#### The input

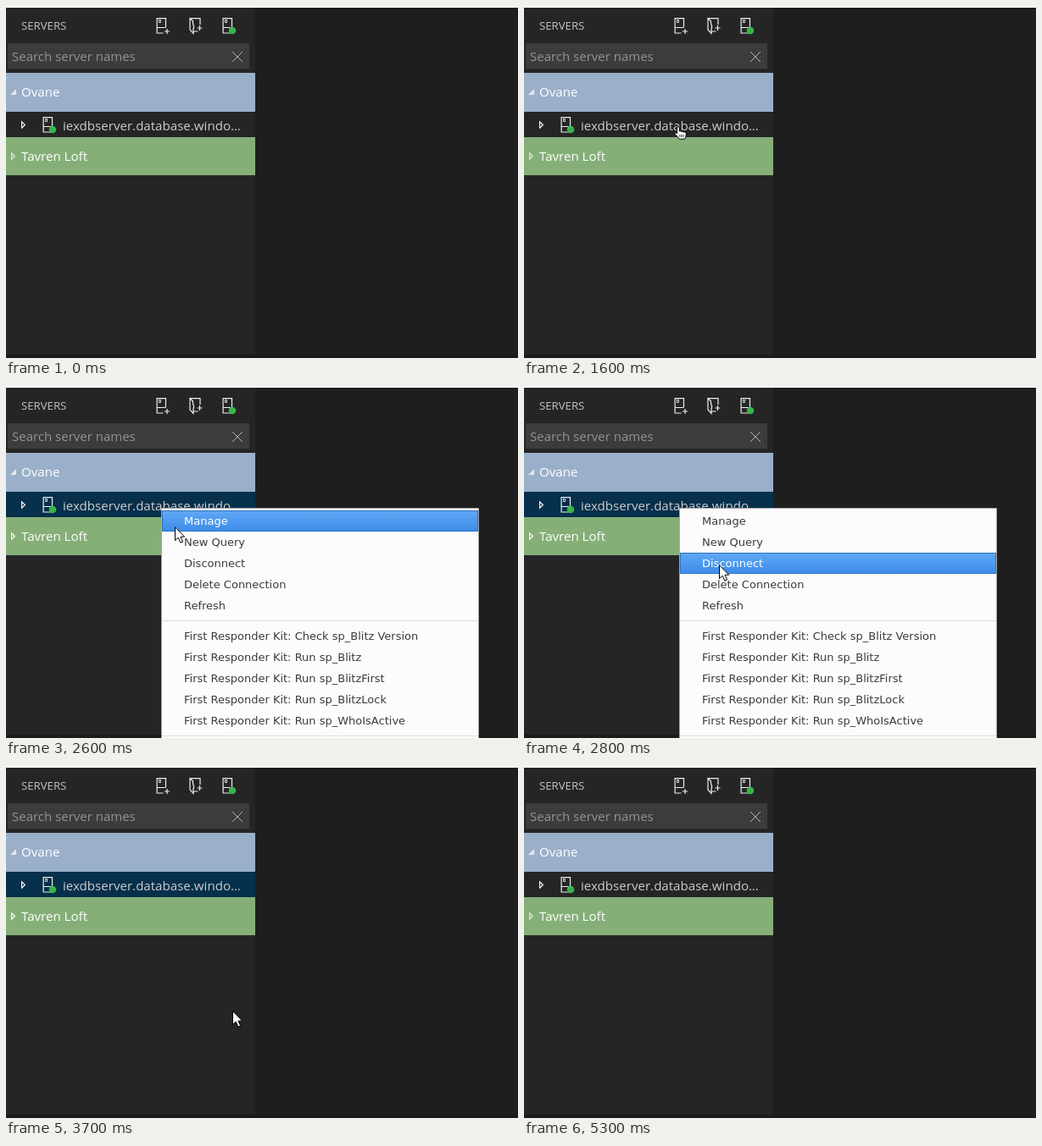
Recreate the animation shown at these times as an HTML page. Size 604 by 416 pixels, loop 5500 ms.

```html
<!DOCTYPE html>
<html lang="en">
<head>
<meta charset="utf-8">
<title>Server list</title>
<style>
  html, body { margin: 0; width: 100%; height: 100%; overflow: hidden; background: #1e1e1e; }
  svg { display: block; }
  text { font: 15.1px "Open Sans", "Noto Sans", sans-serif; white-space: pre; }
  #menu text { font: 13px "DejaVu Sans", sans-serif; fill: #3b3b3b; }
  #menu text.on { fill: #fff; }
  .line { fill: none; stroke: #eee; }
</style>
</head>
<body>
<svg width="604" height="416" viewBox="0 0 604 416">
  <defs>
    <linearGradient id="blue" x2="0" y2="1">
      <stop stop-color="#60a8f6"/><stop offset="1" stop-color="#3c8ce9"/>
    </linearGradient>
    <g id="server">
      <path class="line" stroke-width="1.2" d="M11 11V.6H.6V18H8M.6 11.5H11"/>
      <path class="line" stroke-width=".9" d="M3 2.5h2v3h-2z"/>
    </g>
    <g id="online">
      <use href="#server"/>
      <path class="line" stroke-width="1.2" d="M11 11V18H8"/>
      <circle cx="11.5" cy="15" r="4.3" fill="#36b64a"/>
    </g>
    <path id="plus" class="line" stroke-width="1.2" d="M-3 0H3M0-3V3"/>
    <path id="closed" d="M.6.8V8.2L4.4 4.5Z" fill="none" stroke-width="1.1"/>
  </defs>

  <path fill="#252526" d="M0 0H294V412H0z"/>
  <path fill="#1b1b1b" d="M0 412H604V416H0z"/>
  <path fill="#fff" d="M0 0H604V2H0z"/>

  <text x="18" y="28" fill="#c4c4c4" style="font-size:13.2px">SERVERS</text>
  <use href="#server" x="177.5" y="14"/>
  <use href="#plus" x="190" y="30"/>
  <path class="line" stroke-width="1.2" d="M217 14.6H229V22M217 14.6V28L221 32.5V27Q222.500 24 220.500 21V18Z M221 30H226.500"/>
  <use href="#plus" x="228.500" y="26"/>
  <use href="#online" x="255.500" y="14"/>

  <path fill="#3c3c3c" d="M2 44H287V74H2z"/>
  <text x="7" y="65" fill="#939393" style="font-size:15px">Search server names</text>
  <path class="line" style="stroke:#b5b5b5" d="M267 54L279 66M279 54L267 66"/>

  <path fill="#9aafc9" d="M0 79H294V125H0z"/>
  <path fill="#e6e6e6" d="M12 98V105H5z"/>
  <text x="18" y="107" fill="#fff">Ovane</text>

  <path id="row" d="M0 125H294V155H0z"/>
  <use href="#closed" x="18" y="136" stroke="#fff"/>
  <use href="#online" x="43.500" y="131"/>
  <text x="67" y="147" fill="#ccc">iexdbserver.database.windo…</text>

  <path fill="#86af78" d="M0 155H294V200H0z"/>
  <use id="mark" href="#closed" x="6" y="173"/>
  <text x="18" y="183" fill="#fff">Tavren Loft</text>

  <g id="menu">
    <path fill="#fcfcfc" stroke="#a8a8a8" d="M183.500 144.500H557.500V420H183.500z"/>
    <path stroke="#dcdcdc" d="M184 277.500H557M184 413.500H557"/>
    <rect id="bar" x="184.500" width="372" height="24" fill="url(#blue)" stroke="#2c72c2"/>
  </g>

  <g id="cursor" stroke="#000" fill="#fff" stroke-linejoin="round">
    <path id="arrow" d="M.5.8V16.6L4.200 13.200L6.900 19.200L9.600 18L7 12.200H11.700Z"/>
    <g id="hand" transform="translate(-4 -1)">
      <path d="M5 .6Q6.500.6 6.500 2V6Q7.700 5.300 8.800 6.400Q10.200 5.700 11.200 6.900Q13.900 6.400 14.200 8.600V11Q14 13 12.800 15.200H6.200Q4.800 12.600 1 9.600Q.5 7.900 2.100 7.700L3.600 8.800V2Q3.600.6 5 .6Z"/>
      <path fill="none" stroke-width=".8" d="M6.900 10V13M9 10V13M11.100 10V13"/>
    </g>
  </g>
</svg>

<script>
const $ = id => document.getElementById(id);
const LOOP = 5500, STEP = 100;

const kit = 'First Responder Kit: ';
const items = ['Manage', 'New Query', 'Disconnect', 'Delete Connection', 'Refresh',
  ...['Check sp_Blitz Version', 'Run sp_Blitz', 'Run sp_BlitzFirst', 'Run sp_BlitzLock',
    'Run sp_WhoIsActive'].map(s => kit + s)
].map((label, i) => {
  const el = document.createElementNS('http://www.w3.org/2000/svg', 'text');
  const top = 147 + 25 * i + (i > 4 ? 11 : 0);
  el.textContent = label;
  el.setAttribute('x', 210);
  el.setAttribute('y', top + 17);
  $('menu').append(el);
  return { el, top };
});

// start time, steps, from x, y, to x, y, sideways bend
const moves = [
  [500, 6, 136.2, -18.8, 213, 160, 0],
  [1400, 3, 213, 160, 181, 143.5, 0],
  [2600, 6, 181, 143.5, 266, 279, 6.5],
  [3200, 2, 266, 279, 267, 289.5, 0],
  [4200, 3, 267, 289.5, 184, 27, 0],
  [4600, 3, 184, 27, 91, -13.5, 0]
];

function pointer(t) {
  const [start, n, x0, y0, x1, y1, bend] = moves.findLast(m => t >= m[0]) || moves[0];
  const u = Math.min(n, Math.floor((t - start) / STEP) + 1) / n;
  return [x0 + (x1 - x0) * u + bend * 4 * u * (1 - u), y0 + (y1 - y0) * u];
}

const show = (id, on) => $(id).setAttribute('visibility', on ? 'visible' : 'hidden');

function draw(t) {
  const [x, y] = pointer(t);
  const selected = t >= 2000 && t < 5300;
  const open = t >= 2000 && t < 3700;
  const visible = t >= 500 && t < 4800;
  const onTree = y >= 79 && y < 200;
  const onIcon = y >= 14 && y < 33 && x >= 176 && x < 194;
  const link = !open && (onTree || onIcon);

  $('row').setAttribute('fill', selected ? '#06304b' : '#252526');
  $('mark').setAttribute('stroke', selected ? '#fff' : '#e4ece1');

  $('menu').style.display = open ? '' : 'none';
  const hover = t >= 2600 && items.find(m => y >= m.top && y < m.top + 25);
  for (const m of items) m.el.setAttribute('class', m === hover ? 'on' : '');
  $('bar').style.display = hover ? '' : 'none';
  if (hover) $('bar').setAttribute('y', hover.top + 0.5);

  $('cursor').setAttribute('transform', `translate(${Math.round(x)} ${Math.round(y - 0.5)})`);
  show('arrow', visible && !link);
  show('hand', visible && link);
}

function tick() {
  draw(performance.now() % LOOP);
  requestAnimationFrame(tick);
}
tick();
</script>
</body>
</html>
```
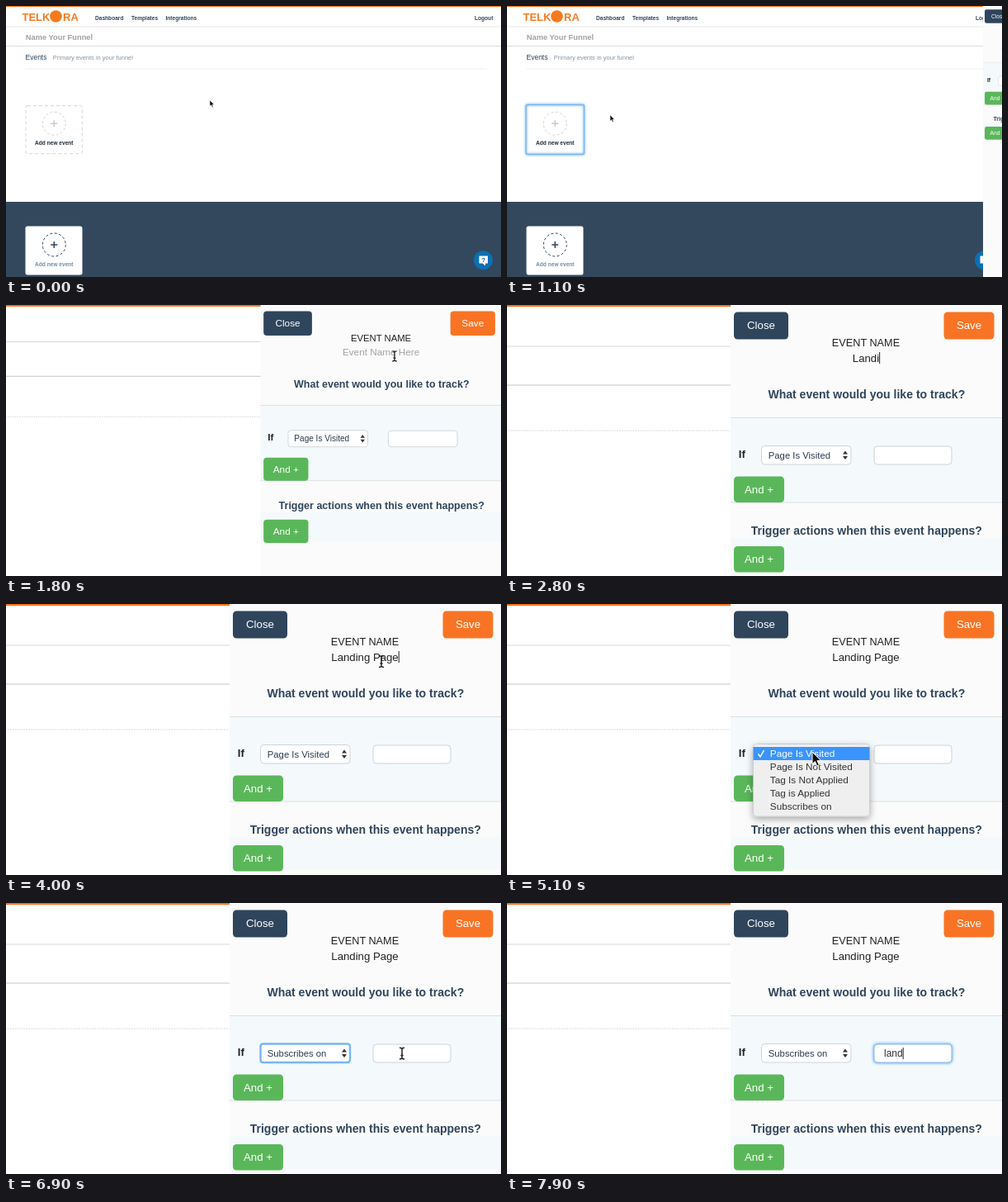
An HTML page that plays this animation: 600 px wide and 328 px high, repeating every 8 s.

```html
<!DOCTYPE html>
<html lang="en">
<head>
<meta charset="utf-8">
<title>Funnel event setup</title>
<style>
  html, body { margin: 0; width: 100%; height: 100%; overflow: hidden; background: #fff; }
  svg { display: block; width: 600px; height: 328px; font-family: "Liberation Sans", Arial, sans-serif; }
  text { white-space: pre; }
  .bold { font-weight: bold; }
  .mid { text-anchor: middle; }
  .navy { fill: #2f455c; }
  .nav { font-size: 6.6px; }
  .rule { stroke: #d9d9d9; stroke-width: .6; }
  .btn { font-size: 13.25px; fill: #fff; }
  .head { font-size: 14.05px; }
  .small { font-size: 11.3px; fill: #2b3b4d; }
  .box { fill: #fff; stroke: #ccd3da; }
  .glow { fill: none; stroke: #78b5f2; }
</style>
</head>
<body>
<svg viewBox="0 0 600 328">
  <defs>
    <filter id="shadow" x="-20%" y="-20%" width="140%" height="150%">
      <feDropShadow dx="0" dy="3" stdDeviation="4" flood-opacity=".35"/>
    </filter>
    <filter id="blur" x="-20%" y="-50%" width="140%" height="200%"><feGaussianBlur stdDeviation="1.5"/></filter>
  </defs>
  <g id="world">
    <!-- funnel page -->
    <rect width="600" height="1.1" fill="#f8701f"/>
    <g class="bold" font-size="13" fill="#f47a20">
      <text x="19.5" y="17.5">TELK</text>
      <circle cx="60.5" cy="12.5" r="7.3"/>
      <text x="69" y="17.5">RA</text>
    </g>
    <g class="nav bold navy">
      <text x="108" y="17">Dashboard</text>
      <text x="152" y="17">Templates</text>
      <text x="193.5" y="17">Integrations</text>
      <text x="568" y="17">Logout</text>
    </g>
    <path class="rule" d="M0 25H600"/>
    <text class="bold" x="23.8" y="41.3" font-size="9.3" fill="#a2a2a2">Name Your Funnel</text>
    <path class="rule" d="M0 48.5H600" style="stroke:#c6c6c6"/>
    <text class="navy" x="23.5" y="65.4" font-size="8.5">Events</text>
    <text x="56.8" y="64.5" font-size="7.5" fill="#8495a3">Primary events in your funnel</text>
    <path class="rule" d="M24 76H582" stroke-dasharray="1 .6"/>

    <rect id="card" x="24" y="120.7" width="68.3" height="58" rx="2" fill="none" stroke="#d6d6d6" stroke-dasharray="4 3"/>
    <g id="cardFocus">
      <rect class="glow" x="23" y="119.5" width="70.5" height="60" rx="2" stroke-width="2" filter="url(#blur)"/>
      <rect class="glow" x="23" y="119.5" width="70.5" height="60" rx="2" stroke-width="1.4"/>
    </g>
    <g fill="none" stroke="#c9c9c9">
      <circle cx="58.3" cy="142.3" r="14" stroke-dasharray="3 2.5" stroke-width=".8"/>
      <path d="M54.3 142.3h8m-4-4v8" stroke-width="1.5"/>
    </g>
    <text class="nav bold mid" x="58.3" y="168" fill="#1f2d3a">Add new event</text>

    <rect y="237" width="600" height="91" fill="#33485c"/>
    <rect x="23.5" y="266.5" width="69" height="59" rx="2.5" fill="#fff"/>
    <g fill="none" stroke="#2f455c">
      <circle cx="58.3" cy="289" r="14" stroke-dasharray="3 2.5"/>
      <path d="M54.3 289h8m-4-4v8" stroke-width="1.5"/>
    </g>
    <text class="nav bold mid" x="58.3" y="314.7" fill="#6f8fa9">Add new event</text>

    <circle cx="578.5" cy="307.7" r="11.5" fill="#0b6fb3"/>
    <path d="M573.5 302.5h10.5v9h-3v3l-3.2-3h-4.3z" fill="#fff"/>
    <text class="bold mid" x="578.8" y="310" font-size="8" fill="#0b6fb3">?</text>

    <!-- event panel, laid out at double size -->
    <g id="panel">
      <rect x="271" width="330" height="660" fill="#fbfbfb"/>
      <path d="M271 136.5H600V239H271zM271 282H600V322H271z" fill="#f4f9fc"/>
      <path d="M271 136.5H600M271 239H600" stroke="#d9dfe3"/>
      <rect x="275" y="8.5" width="66" height="33" rx="4.5" fill="#2f455c"/>
      <text class="btn mid" x="308" y="29.4">Close</text>
      <rect x="529.5" y="8.5" width="61" height="33" rx="4.5" fill="#f87424"/>
      <text class="btn mid" x="560" y="29.4">Save</text>
      <text class="mid" x="435" y="49.8" font-size="12.7" fill="#222">EVENT NAME</text>
      <text class="mid" id="name" x="435" y="68.7" font-size="13.2"></text>
      <path id="nameCaret" d="M0 57v14" stroke="#222"/>
      <text class="head bold navy mid" x="435.8" y="112.7">What event would you like to track?</text>
      <text class="bold" x="280.8" y="184.5" font-size="13.1" fill="#222">If</text>
      <rect class="box" x="308.5" y="170.5" width="108.5" height="22.5" rx="4"/>
      <rect class="glow" id="selectFocus" x="308.5" y="170.5" width="108.5" height="22.5" rx="3" stroke-width="2.4"/>
      <text class="small" id="choice" x="316.8" y="185.6"></text>
      <path d="M407 180.5l3-4 3 4zM407 183l3 4 3-4z" fill="#333"/>
      <rect class="glow" id="fieldGlow" x="445" y="171" width="94" height="22" rx="4" stroke-width="3" filter="url(#blur)"/>
      <rect class="box" id="field" x="445" y="171" width="94" height="22" rx="4"/>
      <text id="value" x="457" y="186" font-size="12" fill="#333"></text>
      <path id="valueCaret" d="M0 175v14" stroke="#222"/>
      <rect x="275" y="207.5" width="61" height="31.5" rx="4.5" fill="#5ab759"/>
      <text class="btn mid" x="305.5" y="227.9">And +</text>
      <text class="head bold navy mid" x="435.8" y="278">Trigger actions when this event happens?</text>
      <rect x="275" y="292" width="61" height="31.5" rx="4.5" fill="#5ab759"/>
      <text class="btn mid" x="305.5" y="312.3">And +</text>
      <g id="menu">
        <rect x="298.5" y="169.5" width="141" height="87.5" rx="4" fill="#efefef" stroke="#c4c4c4" stroke-width=".7" filter="url(#shadow)"/>
        <rect id="mark" x="298.5" width="141" height="16" fill="#3b94fb"/>
        <path id="tick" d="M304.5 181.5l2.5 3.5 4.5-8" fill="none" stroke-width="1.4"/>
      </g>
    </g>
    <path id="arrow" d="M0 0V7.3L1.7 5.8 2.9 8.6 4.2 8 3 5.3H5.3Z" fill="#111" stroke="#fff" stroke-width=".5"/>
    <path id="beam" d="M-1.5-3.4Q0-3.4 0-2.6 0-3.4 1.5-3.4M0-2.8V2.8M-1.5 3.4Q0 3.4 0 2.6 0 3.4 1.5 3.4M-.8 1.2H.8" fill="none" stroke="#222" stroke-width=".75"/>
  </g>
</svg>
<script>
const $ = id => document.getElementById(id);
const set = (id, key, value) => $(id).setAttribute(key, value);
const show = (id, on) => set(id, 'visibility', on ? 'visible' : 'hidden');
const clamp = (x, lo = 0, hi = 1) => Math.min(hi, Math.max(lo, x));
const part = (t, start, length) => clamp((t - start) / length);
const typed = (s, t, start, step) => s.slice(0, Math.max(0, Math.floor((t - start) / step) + 1));

const options = ['Page Is Visited', 'Page Is Not Visited', 'Tag Is Not Applied', 'Tag is Applied', 'Subscribes on'];
const items = options.map((label, i) => {
  const el = document.createElementNS('http://www.w3.org/2000/svg', 'text');
  el.setAttribute('x', 318.8);
  el.setAttribute('y', 185.3 + 16 * i);
  el.setAttribute('font-size', 11.8);
  el.textContent = label;
  $('menu').append(el);
  return el;
});

// pointer track: time, x, y
const track = [
  [0, 247, 114], [150, 236, 117], [400, 120, 136], [650, 64, 146], [950, 62, 146],
  [1100, 125, 132], [1400, 390, 72.5], [1600, 492, 46], [1800, 527.5, 34.8], [4000, 527.5, 34.8],
  [4250, 508, 60], [4550, 485, 90], [5100, 485, 89.5], [5450, 486, 100], [5900, 487, 122.5],
  [6350, 487, 122.5], [6600, 515, 103], [6900, 540, 91], [8000, 540, 91]
];
function pointerAt(t) {
  const i = track.findIndex(p => p[0] > t);
  const [a, b] = [track[i - 1], track[i]];
  const u = part(t, a[0], b[0] - a[0]);
  return [a[1] + (b[1] - a[1]) * u, a[2] + (b[2] - a[2]) * u];
}

function placeCaret(id, x, on) {
  set(id, 'transform', `translate(${x + .5})`);
  show(id, on);
}

function draw(t) {
  const zoom = 1 + (1 - Math.cos(Math.PI * part(t, 1175, 907))) / 2;
  set('world', 'transform', `translate(${600 * (1 - zoom)}) scale(${zoom})`);
  const slide = 168 * (1 - part(t, 1050, 900)) ** 3;
  set('panel', 'transform', `translate(${300 + slide}) scale(.5)`);
  show('panel', t > 1050);
  show('cardFocus', t >= 900 && t < 2000);
  show('card', t < 900);

  const name = typed('Landing Page', t, 2300, 120);
  $('name').textContent = name || 'Event Name Here';
  set('name', 'fill', name ? '#222' : '#a3a3a3');
  const nameEnd = 435 + (name ? 1 : -1) * $('name').getComputedTextLength() / 2;
  const blink = t < 3700 || (t - 3700) % 1000 < 500;
  placeCaret('nameCaret', nameEnd, t >= 2000 && t < 4700 && blink);

  $('choice').textContent = options[t < 6300 ? 0 : 4];
  show('selectFocus', t >= 4700 && t < 7000);

  const inField = t >= 7000;
  $('value').textContent = typed('land', t, 7350, 150);
  placeCaret('valueCaret', 457 + $('value').getComputedTextLength(), inField);
  show('fieldGlow', inField);
  set('field', 'style', inField ? 'stroke:#84b9ea' : '');

  const [x, y] = pointerAt(t);
  const current = clamp(Math.floor((2 * y - 173) / 16), 0, 4);
  set('menu', 'opacity', 1 - part(t, 6100, 200));
  show('menu', t >= 4700 && t < 6300);
  set('mark', 'y', 173 + 16 * current);
  set('tick', 'stroke', current ? '#333' : '#fff');
  items.forEach((el, i) => el.setAttribute('fill', i === current ? '#fff' : '#333'));

  const moving = t < 2250 || t >= 4000 && t < 7250;
  const overText = t >= 1700 && y < 40 || x > 522 && y > 85 && t > 6300;
  for (const id of ['arrow', 'beam']) {
    set(id, 'transform', `translate(${x} ${y})`);
    show(id, moving && overText === (id === 'beam'));
  }
}

function tick() {
  draw(Math.floor(performance.now() % 8000 / 100) * 100);
  requestAnimationFrame(tick);
}
tick();
</script>
</body>
</html>
```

########

- _Task requirements_
Answer with a single number, the count of lines in the data that contain "part".

- _Written response_
5